Puig Antich’s sister: ‘They killed him here, every time we come here it is upsetting’
Catalan News visits La Model to interview family of Salvador Puig Antich, the last person executed in Barcelona’s infamous prison
Barcelona’s La Model prison is one of the most infamous and iconic sites in the city, it is also the place where one of the most infamous executions of the Franco regime took place. On March 2, 1974, a 25-year-old militant anarchist called Salvador Puig Antich was executed by garrote -a device that strangles the victim- and Puig Antich is now remembered as the last person to be executed in the notorious penitentiary that was finally closed last year.
Puig Antich’s death turned him into an icon for Catalan supporters of independence. Since his execution, Puig Antich has become the subject of books, plays and films, as well as providing inspiration for top Catalan artists. Exactly one year since La Model was closed, the Catalan News Agency talked to Puig Antich’s sisters, Imma and Carme, in the very building where their brother met his tragic end and was catapulted into the history books.
What does it mean for you to be inside La Model prison?
CARME: It’s very upsetting, because we used to come two times every week for 20 minutes, and then spend 12 hours locked up in the chapel, and they killed him here, every time we come here it is upsetting.
Your brother was the last person executed at La Model. It was internationally recognized. What are your memories of it?
IMMA: We remember it as brutal because not only was he executed but it was by garrote, and the garrote is the most brutal way there is, it is medieval. And later they killed Txiqui, another one, but they shot him, they didn’t kill him by garroting. It is too hard to describe.

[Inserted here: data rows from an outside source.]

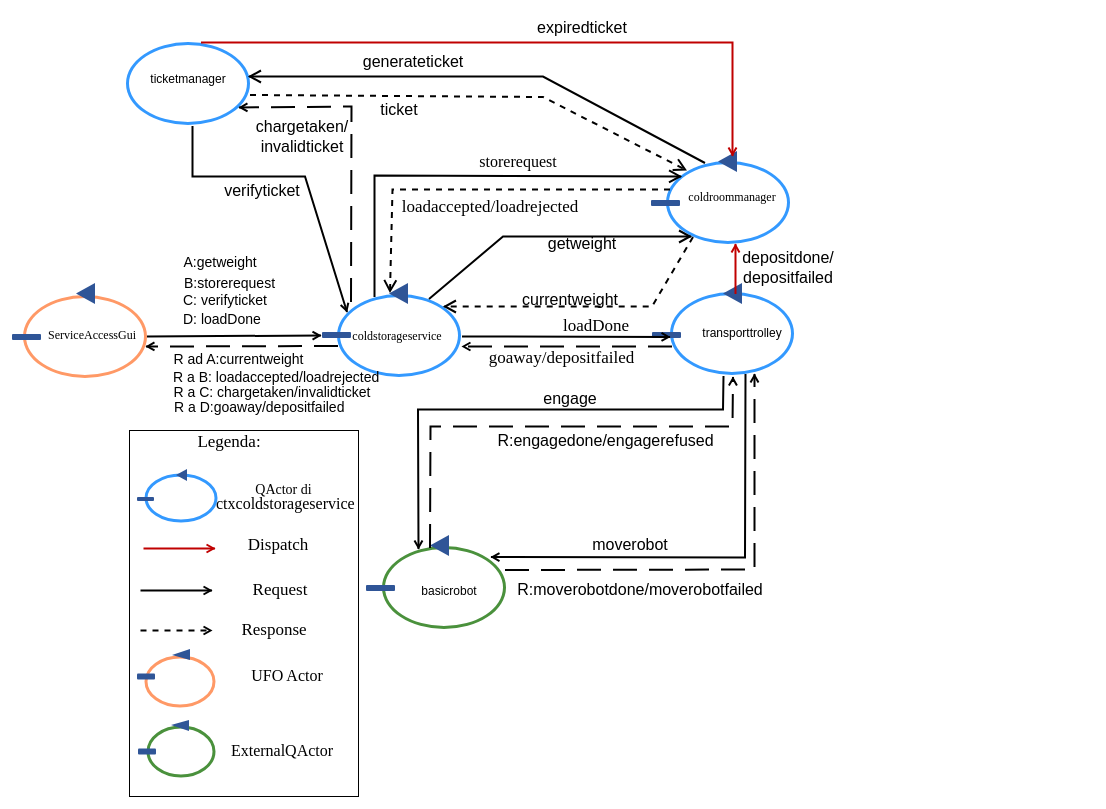
<!DOCTYPE html>
<html lang="en">
<head>
<meta charset="utf-8">
<title>Cold storage service architecture</title>
<style>
:root {
  --actor: #3399ff;
  --ufo: #ff9966;
  --external: #4a913c;
  --port: #2f5597;
  --dispatch: #c00000;
  --ink: #000;
  --paper: #fff;
  --sans: "Liberation Sans", Arial, sans-serif;
  --serif: "Liberation Serif", "Times New Roman", serif;
}
* { box-sizing: border-box; margin: 0; padding: 0; }
body { width: 1106px; height: 809px; overflow: hidden; background: var(--paper); color: var(--ink); }
.diagram { position: relative; width: 1106px; height: 809px; overflow: hidden; font: 16px/20px var(--sans); }

.node {
  position: absolute; width: 124px; height: 83px;
  display: flex; align-items: center; justify-content: center;
  border: 3px solid var(--ring, var(--actor)); border-radius: 50%;
  font-size: 12px; white-space: nowrap;
}
.node span { position: relative; left: var(--dx, 0px); top: var(--dy, 0px); }
.port::before {
  content: ""; position: absolute; left: var(--bar-x, -18px); top: var(--bar-y, 36px);
  width: 29px; height: 6px; border-radius: 1px; background: var(--port);
}
.port::after {
  content: ""; position: absolute; left: var(--tip-x, 49px); top: var(--tip-y, -14px);
  width: 19px; height: 21px; background: var(--port);
  clip-path: polygon(0 50%, 100% 0, 100% 100%);
}
.ufo { --ring: var(--ufo); }
.external { --ring: var(--external); }
.serif { font-family: var(--serif); }

.links { position: absolute; left: 0; top: 0; }
.line { fill: none; stroke: var(--ink); stroke-width: 2; }
.dispatch { stroke: var(--dispatch); }
.short { stroke-dasharray: 6 6; }
.long { stroke-dasharray: 24 12; }
.open { marker-end: url(#head-open); }
.small { marker-end: url(#head-small); }
.dispatch.small { marker-end: url(#head-dispatch); }
.head { fill: none; stroke: var(--ink); stroke-width: 2; }
.head.dispatch { stroke: var(--dispatch); }

.label { position: absolute; transform: translate(-50%, -50%); white-space: nowrap; text-align: center; }
.label.serif { font-size: 17px; }
.label.note { font-size: 14px; line-height: 16px; transform: translateY(-50%); text-align: left; }

.legend {
  position: absolute; left: 129px; top: 430px; width: 230px; height: 367px;
  display: flex; flex-direction: column;
  border: 1px solid var(--ink); font: 17px/20px var(--serif);
}
.legend h2 { flex: none; height: 22px; padding-right: 30px; font: inherit; line-height: 22px; text-align: center; }
.entry {
  display: grid; grid-template: 100% / 86px 138px; align-items: center;
  flex: none; height: 20px; margin-top: var(--gap);
}
.entry.shape { height: 60px; font-size: 16px; }
.entry.context { height: 54px; line-height: 14px; }
.entry svg { display: block; width: 86px; height: 100%; overflow: visible; }
.entry p { position: relative; left: var(--dx, 0px); top: var(--dy, 0px); text-align: center; white-space: nowrap; }
.entry small { display: block; font-size: 14px; padding-right: 3px; }
.ring { fill: none; stroke: var(--ring, var(--actor)); stroke-width: 3; }
.mark { fill: var(--port); }
</style>
</head>
<body>
<main class="diagram">

  <section aria-label="Actors">
    <div class="node" style="left:126px;top:42px"><span style="--dy:-5px">ticketmanager</span></div>
    <div class="node port serif" style="left:666px;top:161px;--tip-y:-13px"><span style="--dx:4px;--dy:-6px">coldroommanager</span></div>
    <div class="node port serif" style="left:337px;top:294px;--bar-y:35px"><span style="--dx:-2px">coldstorageservice</span></div>
    <div class="node port" style="left:670px;top:292px;--bar-x:-21px;--bar-y:37px;--tip-x:50px;--tip-y:-12px"><span style="--dx:10px;--dy:-1px">transporttrolley</span></div>
    <div class="node port ufo serif" style="left:23px;top:295px;--bar-x:-14px;--tip-x:50px;--tip-y:-15px"><span style="--dx:7px;--dy:-2px">ServiceAccessGui</span></div>
    <div class="node port external" style="left:382px;top:546px;--bar-x:-19px;--tip-x:45px"><span style="--dx:5px;--dy:3px">basicrobot</span></div>
  </section>

  <svg class="links" width="1106" height="809" viewBox="0 0 1106 809" aria-hidden="true">
    <defs>
      <marker id="head-open" markerUnits="userSpaceOnUse" markerWidth="16" markerHeight="16" refX="14" refY="8" orient="auto">
        <path class="head" d="M2 2L13 8L2 14"/>
      </marker>
      <marker id="head-small" markerUnits="userSpaceOnUse" markerWidth="12" markerHeight="12" refX="10.5" refY="6" orient="auto">
        <path class="head" d="M2 2L9 6L2 10"/>
      </marker>
      <marker id="head-dispatch" markerUnits="userSpaceOnUse" markerWidth="12" markerHeight="12" refX="10.5" refY="6" orient="auto">
        <path class="head dispatch" d="M2 2L9 6L2 10"/>
      </marker>
    </defs>
    <path class="line dispatch small" d="M201 42.5H732.5V156"/>
    <path class="line open" d="M705 163L543 76.5H249"/>
    <path class="line short open" d="M250 95L543 97L686 170"/>
    <path class="line long small" d="M351 302L351.5 106.5L239 107.5"/>
    <path class="line small" d="M192.5 126V176.5H305L347 312"/>
    <path class="line open" d="M374.5 297V175.5L681 176.5"/>
    <path class="line short open" d="M670 189.5H392.5L390 292"/>
    <path class="line open" d="M429 299L503 236.5H691"/>
    <path class="line short open" d="M693 237L652 306.5H444"/>
    <path class="line small" d="M462 336.5L670 337"/>
    <path class="line long small" d="M672 346.5H462"/>
    <path class="line dispatch small" d="M735.5 294V244"/>
    <path class="line small" d="M147 336.5L321 335.5"/>
    <path class="line long small" d="M338 346L146 346.5"/>
    <path class="line small" d="M723.5 376L723 409.5H418L418.5 549"/>
    <path class="line long small" d="M430 548L430.5 426.5H732.5L733 377"/>
    <path class="line small" d="M745.5 374L745 557.5L491 557"/>
    <path class="line long small" d="M505 570L754.5 569.5V374"/>
  </svg>

  <section aria-label="Messages">
    <p class="label" style="left:582px;top:28px">expiredticket</p>
    <p class="label" style="left:413px;top:62px">generateticket</p>
    <p class="label" style="left:399px;top:110px">ticket</p>
    <p class="label" style="left:302px;top:137px">chargetaken/<br>invalidticket</p>
    <p class="label" style="left:262px;top:191px">verifyticket</p>
    <p class="label serif" style="left:518px;top:162px;font-size:16px">storerequest</p>
    <p class="label serif" style="left:490px;top:207px">loadaccepted/loadrejected</p>
    <p class="label" style="left:582px;top:244px">getweight</p>
    <p class="label" style="left:570px;top:300px">currentweight</p>
    <p class="label serif" style="left:596px;top:326px">loadDone</p>
    <p class="label serif" style="left:561.5px;top:358px">goaway/depositfailed</p>
    <p class="label" style="left:788px;top:268px">depositdone/<br>depositfailed</p>
    <p class="label" style="left:570px;top:399px">engage</p>
    <p class="label" style="left:605.5px;top:441px">R:engagedone/engagerefused</p>
    <p class="label" style="left:630px;top:545px">moverobot</p>
    <p class="label" style="left:640px;top:590px">R:moverobotdone/moverobotfailed</p>

    <p class="label note" style="left:183.5px;top:262px">A:getweight</p>
    <p class="label note" style="left:184px;top:283px">B:storerequest</p>
    <p class="label note" style="left:183px;top:300px">C: verifyticket</p>
    <p class="label note" style="left:183px;top:319px">D: loadDone</p>
    <p class="label note" style="left:173.5px;top:359px">R ad A:currentweight</p>
    <p class="label note" style="left:173px;top:377px">R a B: loadaccepted/loadrejected</p>
    <p class="label note" style="left:173.5px;top:392px">R a C: chargetaken/invalidticket</p>
    <p class="label note" style="left:174px;top:407px">R a D:goaway/depositfailed</p>
  </section>

  <aside class="legend">
    <h2>Legenda:</h2>
    <div class="entry shape context" style="--gap:16px">
      <svg aria-hidden="true"><ellipse class="ring" cx="51" cy="29" rx="35" ry="23"/><rect class="mark" x="7" y="28" width="17" height="4" rx="1"/><polygon class="mark" points="46,6 57,0 57,12"/></svg>
      <p style="--dy:1px"><small>QActor di</small>ctxcoldstorageservice</p>
    </div>
    <div class="entry" style="--gap:15px">
      <svg aria-hidden="true"><path class="line dispatch small" d="M13.5 10.5H85"/></svg>
      <p style="--dx:-7px;--dy:-3px">Dispatch</p>
    </div>
    <div class="entry" style="--gap:22px">
      <svg aria-hidden="true"><path class="line small" d="M10.5 10.5H82"/></svg>
      <p style="--dx:-5px">Request</p>
    </div>
    <div class="entry" style="--gap:20px">
      <svg aria-hidden="true"><path class="line short small" d="M10.5 10.5H82"/></svg>
      <p style="--dx:-11px">Response</p>
    </div>
    <div class="entry shape ufo" style="--gap:8px">
      <svg aria-hidden="true"><ellipse class="ring" cx="50" cy="33.5" rx="34" ry="24.5"/><rect class="mark" x="7" y="25.5" width="18" height="6" rx="1"/><polygon class="mark" points="42,7 60,1 60,12"/></svg>
      <p style="--dx:2px;--dy:-2px">UFO Actor</p>
    </div>
    <div class="entry shape external" style="--gap:11px">
      <svg aria-hidden="true"><ellipse class="ring" cx="51" cy="32.5" rx="33" ry="24.5"/><rect class="mark" x="8" y="29.5" width="18" height="6" rx="1"/><polygon class="mark" points="41,6 59,1 59,12"/></svg>
      <p style="--dx:-3px;--dy:2px">ExternalQActor</p>
    </div>
  </aside>

</main>
</body>
</html>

Do you believe that enough has been done, in Catalonia, to recover the memory of victims of the Franco dictatorship, like your brother?
CARME: It is a long and difficult subject, for many years absolutely nothing was done, absolutely nothing. After a few years they began doing a few things, but people as individuals, politicians acting for themselves but not for a party. And other people. And since then more has been done, by a lot of everyday people, a great many people have put in a lot of effort, but on a state level nothing has been done.
Since La Model was closed a year ago, Catalonia has gone through complicated times. The same minister who closed it, Carles Mundó, ended up in prison, and nine people are still behind bars… Some say Spain isn’t democratic enough, that not enough has changed. You’ve lived through the dictatorship, what do you think?
CARME: For us it is a backward step, because they won’t let us move forward; there is very little in the way of democracy.
IMMA: The transition was not carried out well, everything was covered up, everything about Francoism was covered up and then we have a democracy with a lot trash swept under the carpet, and until what is under the carpet is cleaned out, not for Salvador, but for all those people who were killed at that time, nothing will have really been achieved. There are people who make an effort but it is a democracy that is not clean, that is not consolidated and we are seeing that more these days.